======== Given entries ========

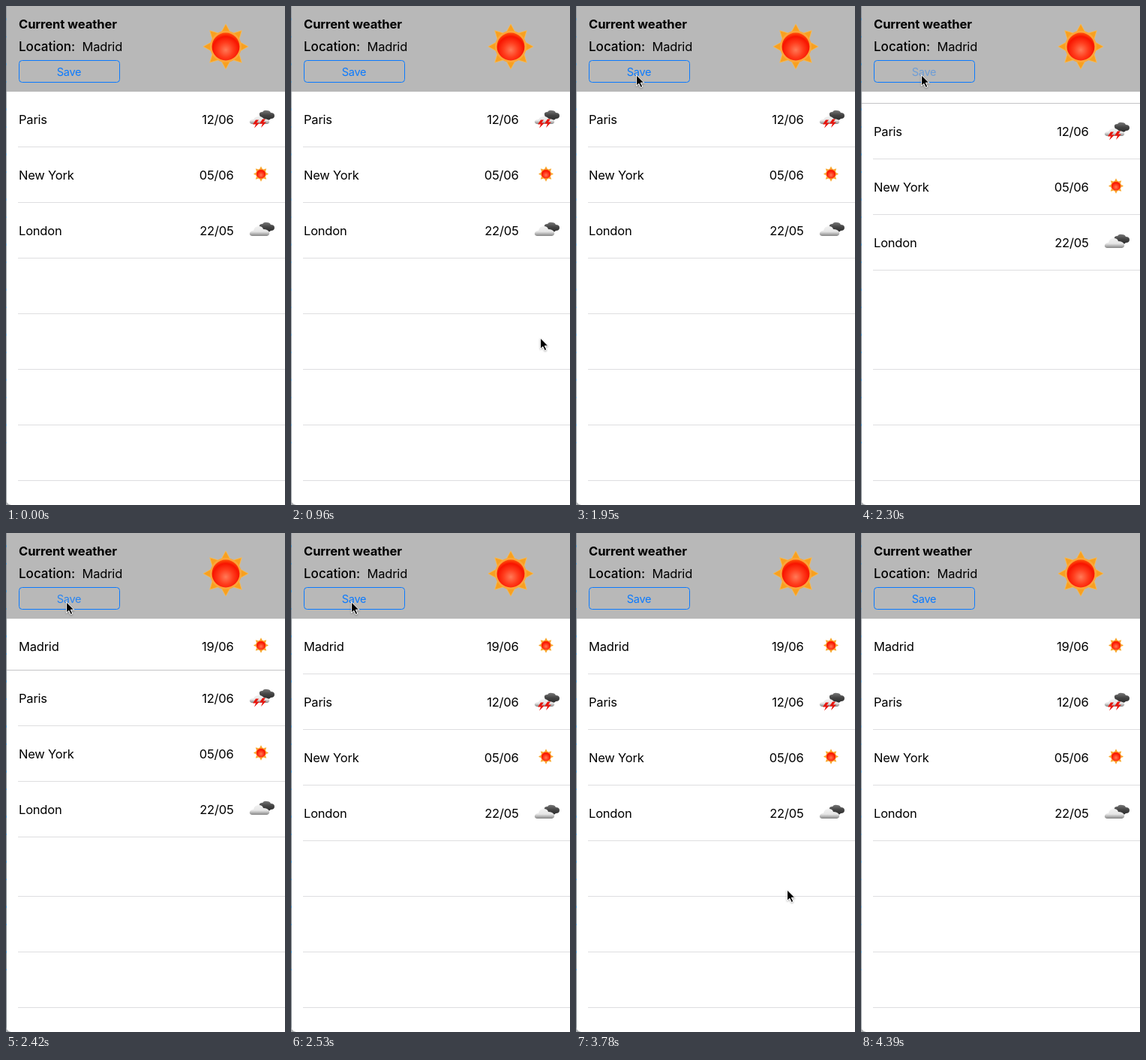
Animation, 372 px wide and 664 px high, one loop 4.49 s. Source, as an HTML page:

```html
<!DOCTYPE html>
<html lang="en">
<head>
<meta charset="utf-8">
<title>Weather list</title>
<style>
  html, body { margin: 0; width: 100%; height: 100%; overflow: hidden; background: #fff; }
  svg { display: block; width: 372px; height: 664px; }
  text { font: 400 16.5px Inter, Roboto, "Liberation Sans", sans-serif; letter-spacing: -.2px; fill: #000; }
  .title { font-weight: 700; font-size: 16.6px; letter-spacing: -.12px; }
  .label { font-weight: 500; font-size: 17px; letter-spacing: 0; }
  .date, .icon-end { text-anchor: end; }
  #save { font-size: 14.5px; letter-spacing: -.3px; text-anchor: middle; fill: #0a7aff; }
  .line { fill: #dedee0; }
</style>
</head>
<body>
<svg viewBox="0 0 372 664">
  <defs>
    <radialGradient id="glow" cx=".5" cy=".62" r=".6">
      <stop offset="0" stop-color="#ff7a58"/>
      <stop offset=".45" stop-color="#ff3c1c"/>
      <stop offset=".8" stop-color="#f81400"/>
      <stop offset="1" stop-color="#ff4a08"/>
    </radialGradient>
    <linearGradient id="dark" x2="0" y2="1">
      <stop offset="0" stop-color="#777"/>
      <stop offset=".5" stop-color="#444"/>
      <stop offset="1" stop-color="#2c2c2c"/>
    </linearGradient>
    <linearGradient id="pale" x2="0" y2="1">
      <stop offset="0" stop-color="#f2f2f2"/>
      <stop offset=".55" stop-color="#e6e6e6"/>
      <stop offset="1" stop-color="#858585"/>
    </linearGradient>
    <filter id="soft"><feGaussianBlur stdDeviation=".6"/></filter>
    <filter id="shade" x="-50%" y="-50%" width="200%" height="200%">
      <feDropShadow dx="0" dy="1" stdDeviation="1" flood-opacity=".35"/>
    </filter>

    <path id="rays" d="M0-30 5.5-20h-11zM0 30 5.5 20h-11z" fill="#f8a020" stroke="#fbbc50" stroke-width=".8"/>
    <g id="sun">
      <use href="#rays"/>
      <use href="#rays" transform="rotate(45)"/>
      <use href="#rays" transform="rotate(90)"/>
      <use href="#rays" transform="rotate(135)"/>
      <circle r="21" fill="#fba63a"/>
      <circle r="18.5" fill="url(#glow)"/>
    </g>
    <g id="small-sun" transform="translate(340 35.5) scale(.33)"><use href="#sun"/></g>
    <path id="back-cloud" fill="url(#dark)"
      d="M338 31q-1-4 4-4 2-3 6-2 4 0 5 3 5 0 5 4 0 4-5 4-2 3-6 1-3 1-4-2-4 0-5-4z"/>
    <g id="cloud">
      <use href="#back-cloud" y="1"/>
      <path fill="url(#pale)" d="M328 44q-4-1-3-4 1-3 5-3 1-6 7-6 5 0 6 4 6 0 8 4 1 4-3 5z"/>
    </g>
    <g id="storm">
      <use href="#back-cloud"/>
      <path fill="url(#pale)" d="M328 43q-4-1-3-4 1-2 5-2 2-4 7-4 5 0 6 3 6 0 8 3 1 3-3 4z"/>
      <path fill="#e8140c" d="M333 37.500l-4 6h4l-2 5 7-7h-4l3-4zM342 36.500l-4 6h4l-2 5.500 7-7.500h-4l3-4z"/>
    </g>
  </defs>

  <rect width="372" height="664" fill="#fff"/>
  <g id="empty"></g>
  <g id="added"></g>
  <g id="list"></g>

  <rect width="372" height="114" fill="#b8b8b8"/>
  <text class="title" x="17" y="30">Current weather</text>
  <text class="label" x="17" y="59.500">Location:</text>
  <text x="101.500" y="59.500">Madrid</text>
  <rect x="17.500" y="72.500" width="134" height="29" rx="4" fill="none" stroke="#0a7aff"/>
  <text id="save" x="84" y="92.500">Save</text>
  <use href="#sun" transform="translate(293 54)" filter="url(#soft)"/>

  <g id="edge">
    <path d="M.5 0V664" stroke="#8c9298"/>
    <path d="M.5 16V600" stroke="#4f93c4" stroke-dasharray="3 21 2 34"/>
  </g>
  <path d="M0 657q1 6 7 7H0z" fill="#a4a7aa"/>

  <g id="cursor" filter="url(#shade)">
    <path d="M.6.9V15.200l3.200-3 2.500 5.300 2.500-1.200-2.500-5.100h4.500z" stroke="#fff"/>
  </g>
</svg>
<script>
  const LOOP = 4490, ROW = 74, TOP = 114;
  const $ = id => document.getElementById(id);

  const line = (y, x = 16) => `<rect class="line" x="${x}" y="${y}" width="${372 - x}" height="1"/>`;
  const row = (i, city, date, icon) => `
    <g transform="translate(0 ${TOP + ROW * i})">
      <rect width="372" height="${ROW}" fill="#fff"/>
      <text x="17" y="42.500">${city}</text>
      <text class="date" x="303.500" y="42.500">${date}</text>
      <use href="#${icon}"/>
      ${line(ROW - 1)}
    </g>`;

  $('empty').innerHTML =
    `<g id="fourth">${line(409)}</g>` + [483, 557, 631].map(y => line(y)).join('');
  $('added').innerHTML = row(0, 'Madrid', '19/06', 'small-sun');
  $('list').innerHTML =
    row(0, 'Paris', '12/06', 'storm') +
    row(1, 'New York', '05/06', 'small-sun') +
    row(2, 'London', '22/05', 'cloud') +
    `<rect id="rim" y="${TOP - 1}" width="372" height="1" fill="#c4c4c6"/>`;

  // Bursts of motion: start, end, number of updates
  const bursts = [[960, 1480, 10], [1530, 1950, 7], [2120, 2530, 8], [3430, 3900, 9]];
  const snap = t => {
    for (const [a, b, n] of bursts) {
      const step = (b - a) / (n - 1);
      if (t >= a && t < b + step) return a + step * Math.min(n - 1, Math.floor((t - a) / step));
    }
    return t;
  };

  const part = (t, a, b) => Math.min(1, Math.max(0, (t - a) / (b - a)));
  const smooth = p => p * p * (3 - 2 * p);
  const mix = (a, b, p) => a + (b - a) * p;

  // Pointer legs: start, end, from x, y, to x, y
  const legs = [
    [960, 1480, 332, 441, 80, 107],
    [1480, 1950, 80, 107, 80, 91],
    [3430, 3900, 94, 105, 367, 645]
  ];
  const pointer = t => {
    if (t >= 1950 && t < 3430) return [80, 91];
    const [a, b, x0, y0, x1, y1] = legs.findLast(leg => t >= leg[0]);
    const p = smooth(part(t, a, b));
    return [Math.round(mix(x0, x1, p)), Math.round(mix(y0, y1, p))];
  };

  const show = (id, on) => $(id).setAttribute('visibility', on ? 'visible' : 'hidden');

  function draw(time) {
    const t = snap(time);
    const shift = Math.round(ROW * smooth(part(t, 2230, 2449)));
    $('list').setAttribute('transform', `translate(0 ${shift})`);
    show('rim', shift > 0 && shift < ROW);
    show('fourth', shift === 0);

    const pressed = t >= 2120 && t < 2530;
    $('save').setAttribute('opacity', pressed ? mix(.2, 1, part(t, 2230, 2460)) : 1);
    $('edge').setAttribute('opacity', t >= 2120 && t < 4390 ? 1 : .75);

    const visible = time >= 960 && time < 3960;
    show('cursor', visible);
    if (visible) $('cursor').setAttribute('transform', `translate(${pointer(t)})`);
  }

  const start = performance.now();
  function tick() {
    draw((performance.now() - start) % LOOP);
    requestAnimationFrame(tick);
  }
  tick();
</script>
</body>
</html>
```
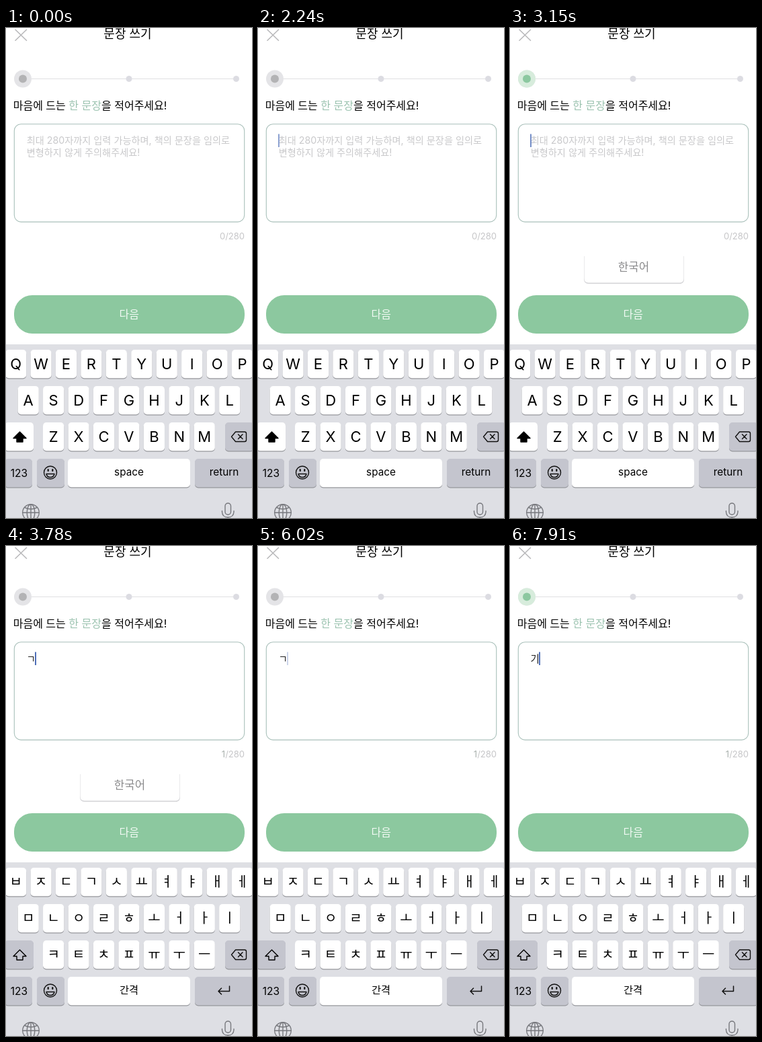
An HTML page that plays this animation: 366 by 728 pixels, repeating every 8 s.

```html
<!DOCTYPE html>
<html lang="ko">
<head>
<meta charset="utf-8">
<style>
  html, body { margin: 0; width: 100%; height: 100%; overflow: hidden; background: #fff; }
  svg { display: block; font-family: Inter, 'Noto Sans CJK KR', 'Noto Sans CJK', sans-serif; }
  .mid { text-anchor: middle; }
  .line { fill: none; stroke-linecap: round; stroke-linejoin: round; }
  .hint { font-size: 14.2px; fill: #c9c9cb; }
</style>
</head>
<body>
<svg width="366" height="728" viewBox="0 0 366 728">
  <path class="line" d="M14 2.5 30.5 18.5M30.5 2.5 14 18.5" stroke="#b8b8ba" stroke-width="1.6"/>
  <text class="mid" x="181" y="14.5" font-size="18">문장 쓰기</text>

  <path d="M25 75.5H342" stroke="#e0e0e3"/>
  <g fill="#dcdce2">
    <circle cx="183" cy="75.5" r="4.5"/>
    <circle cx="342.5" cy="75.5" r="4.5"/>
  </g>
  <circle cx="25" cy="75.5" r="13" fill="#e4e4e7"/>
  <circle cx="25" cy="75.5" r="6" fill="#b3b3b5"/>
  <g id="valid">
    <circle cx="25" cy="75.5" r="13" fill="#d7ecdc"/>
    <circle cx="25" cy="75.5" r="6" fill="#8cc8a0"/>
  </g>

  <text x="10.7" y="121" font-size="16">마음에 드는 <tspan fill="#9cc3b0">한 문장</tspan>을 적어주세요!</text>
  <rect x="12.3" y="142.7" width="342.4" height="145.4" rx="10" fill="none" stroke="#a9c0ba" stroke-width="1.1"/>
  <g id="hint" class="hint">
    <text x="30.7" y="172">최대 280자까지 입력 가능하며, 책의 문장을 임의로</text>
    <text x="30.7" y="189.5">변형하지 않게 주의해주세요!</text>
  </g>
  <text id="typed" x="30.5" y="172.5" font-size="14.5" fill="#222"></text>
  <rect id="caret" y="157.5" width="2" height="19.5" fill="#4f6fb8"/>
  <text x="355" y="313.7" font-size="13" text-anchor="end" fill="#c6c6c8"><tspan id="count"></tspan>/280</text>

  <g id="language">
    <path d="M110 339V373q0 7 7 7H252q7 0 7-7V339Z" fill="#d4d4d7"/>
    <path d="M110.5 339V372q0 6.5 6.5 6.5H252q6.5 0 6.5-6.5V339Z" fill="#fff"/>
    <text class="mid" x="184" y="361" font-size="16.8" fill="#8b8b8d">한국어</text>
  </g>

  <rect x="12" y="397" width="343" height="57" rx="27" fill="#8cc89f"/>
  <text class="mid" x="183.3" y="431" font-size="16" fill="#f2faf4">다음</text>

  <rect y="470" width="366" height="258" fill="#dedfe4"/>
  <g id="caps"></g>
  <g id="layouts" class="mid"></g>

  <path id="shift" class="line" d="M20.5 600 11 609.5H16V615H25V609.5H30Z" stroke="#000" stroke-width="1.4"/>
  <path class="line" d="M341.5 600H355q2.500 0 2.500 2.500V612q0 2.500-2.500 2.500H341.500L335.500 607.300ZM345.500 603.800 352 610.500M352 603.800 345.500 610.500" stroke="#111" stroke-width="1.4"/>
  <text class="mid" x="19.3" y="666.5" font-size="15.5">123</text>
  <g class="line" stroke="#111" stroke-width="1.4">
    <circle cx="66" cy="660.5" r="9.5"/>
    <path d="M60 662.500H72Q71 667.500 66 667.500T60 662.500Z"/>
    <path d="M62.700 656V658M69.300 656V658" stroke-width="2.200"/>
  </g>
  <g class="line" stroke="#77787d" stroke-width="1.4">
    <circle cx="37" cy="720" r="12.300"/>
    <ellipse cx="37" cy="720" rx="5.800" ry="12.300"/>
    <path d="M37 708V728M25 720H49M28 712.500Q37 717 46 712.500"/>
    <rect x="326" y="706" width="8.500" height="17" rx="4.250"/>
    <path d="M321.500 717.500V719Q322 727 330.200 727T339 719V717.500M330.200 727V728"/>
  </g>
</svg>

<script>
const LOOP = 8000;
const $ = id => document.getElementById(id);

const layouts = {
  upper: { rows: ['QWERTYUIOP', 'ASDFGHJKL', 'ZXCVBNM'], size: 22, drop: 8.2, space: 'space' },
  lower: { rows: ['qwertyuiop', 'asdfghjkl', 'zxcvbnm'], size: 24, drop: 6, space: 'space' },
  korean: { rows: ['ㅂㅈㄷㄱㅅㅛㅕㅑㅐㅔ', 'ㅁㄴㅇㄹㅎㅗㅓㅏㅣ', 'ㅋㅌㅊㅍㅠㅜㅡ'], size: 20, drop: 6.5, space: '간격' }
};
const rowStart = [14.6, 33.2, 70.6];
const keyX = (row, i) => rowStart[row] + i * 37.44;
const keyY = row => 478 + row * 54;

const GRAY = '#c4c5ce';
function cap(x, row, width, fill = '#fff', id = '') {
  const box = `x="${x}" width="${width}" height="42.3" rx="5"`;
  return `<rect ${box} y="${keyY(row) + 1.1}" fill="#96979c"/>
          <rect ${box} y="${keyY(row)}" fill="${fill}" ${id && `id="${id}"`}/>`;
}

$('caps').innerHTML =
  layouts.upper.rows.map((keys, row) =>
    [...keys].map((_, i) => cap(keyX(row, i) - 15.6, row, 31.2)).join('')).join('') +
  cap(-2, 2, 43, GRAY, 'shiftCap') + cap(326, 2, 43, GRAY) +
  cap(-2, 3, 41, GRAY) + cap(46, 3, 41, GRAY) + cap(92, 3, 182) + cap(281, 3, 88, GRAY);

const returnArrow = `<path class="line" d="M332.500 654V661.500H316M320.500 657 316 661.500 320.500 666" stroke="#111" stroke-width="1.5"/>`;
$('layouts').innerHTML = Object.entries(layouts).map(([name, { rows, size, drop, space }]) =>
  `<g id="${name}"><g font-size="${size}">` +
  rows.map((keys, row) => [...keys].map((key, i) =>
    `<text x="${keyX(row, i)}" y="${keyY(row) + 21 + drop}">${key}</text>`).join('')).join('') +
  `</g><g font-size="15.3"><text x="183" y="665.3">${space}</text>` +
  (name === 'korean' ? returnArrow : '<text x="324.500" y="665.300">return</text>') +
  '</g></g>').join('');

const typing = [[0, ''], [2310, 'R'], [2660, ''], [3570, 'ㄱ'], [4970, ''], [6020, 'ㄱ'], [6090, '기']];
const keyboards = [[0, 'upper'], [2310, 'lower'], [2660, 'upper'], [3430, 'korean']];
// Times at which a value toggles, starting from off
const caretToggles = [50, 680, 1160, 1660, 2150, 3120, 3430, 4110, 4580, 5560, 5980, 7270, 7770];
const validToggles = [2800, 3420, 4070, 5510, 6620];
const caretX = { '': 30, R: 39.8, 'ㄱ': 43, '기': 43 };

const at = (steps, t) => steps.findLast(([start]) => start <= t)[1];

function toggled(times, t, duration) {
  const last = times.findLastIndex(start => start <= t);
  if (last < 0) return 0;
  const progress = Math.min(1, (t - times[last]) / duration);
  return last % 2 ? 1 - progress : progress;
}

function draw() {
  const t = performance.now() % LOOP;
  const text = at(typing, t);
  const keyboard = at(keyboards, t);

  $('typed').textContent = text;
  $('hint').style.display = text ? 'none' : '';
  $('count').textContent = text.length;
  $('count').setAttribute('fill', text ? '#a9b1ad' : '#c6c6c8');
  $('caret').setAttribute('x', caretX[text]);
  $('caret').style.opacity = toggled(caretToggles, t, 140);
  $('valid').style.opacity = toggled(validToggles, t, 230);
  $('language').style.opacity = t < 3150 ? 0 : Math.max(0, Math.min(1, (3990 - t) / 180));

  for (const name in layouts) $(name).style.display = name === keyboard ? '' : 'none';
  const shifted = keyboard === 'upper';
  $('shiftCap').setAttribute('fill', shifted ? '#fff' : GRAY);
  $('shift').style.fill = shifted ? '#000' : 'none';
  requestAnimationFrame(draw);
}
draw();
</script>
</body>
</html>
```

========

▶ Task details: The answer must be every line of the records that holds the string "shifted".

▶ Expected output:
  const shifted = keyboard === 'upper';
  $('shiftCap').setAttribute('fill', shifted ? '#fff' : GRAY);
  $('shift').style.fill = shifted ? '#000' : 'none';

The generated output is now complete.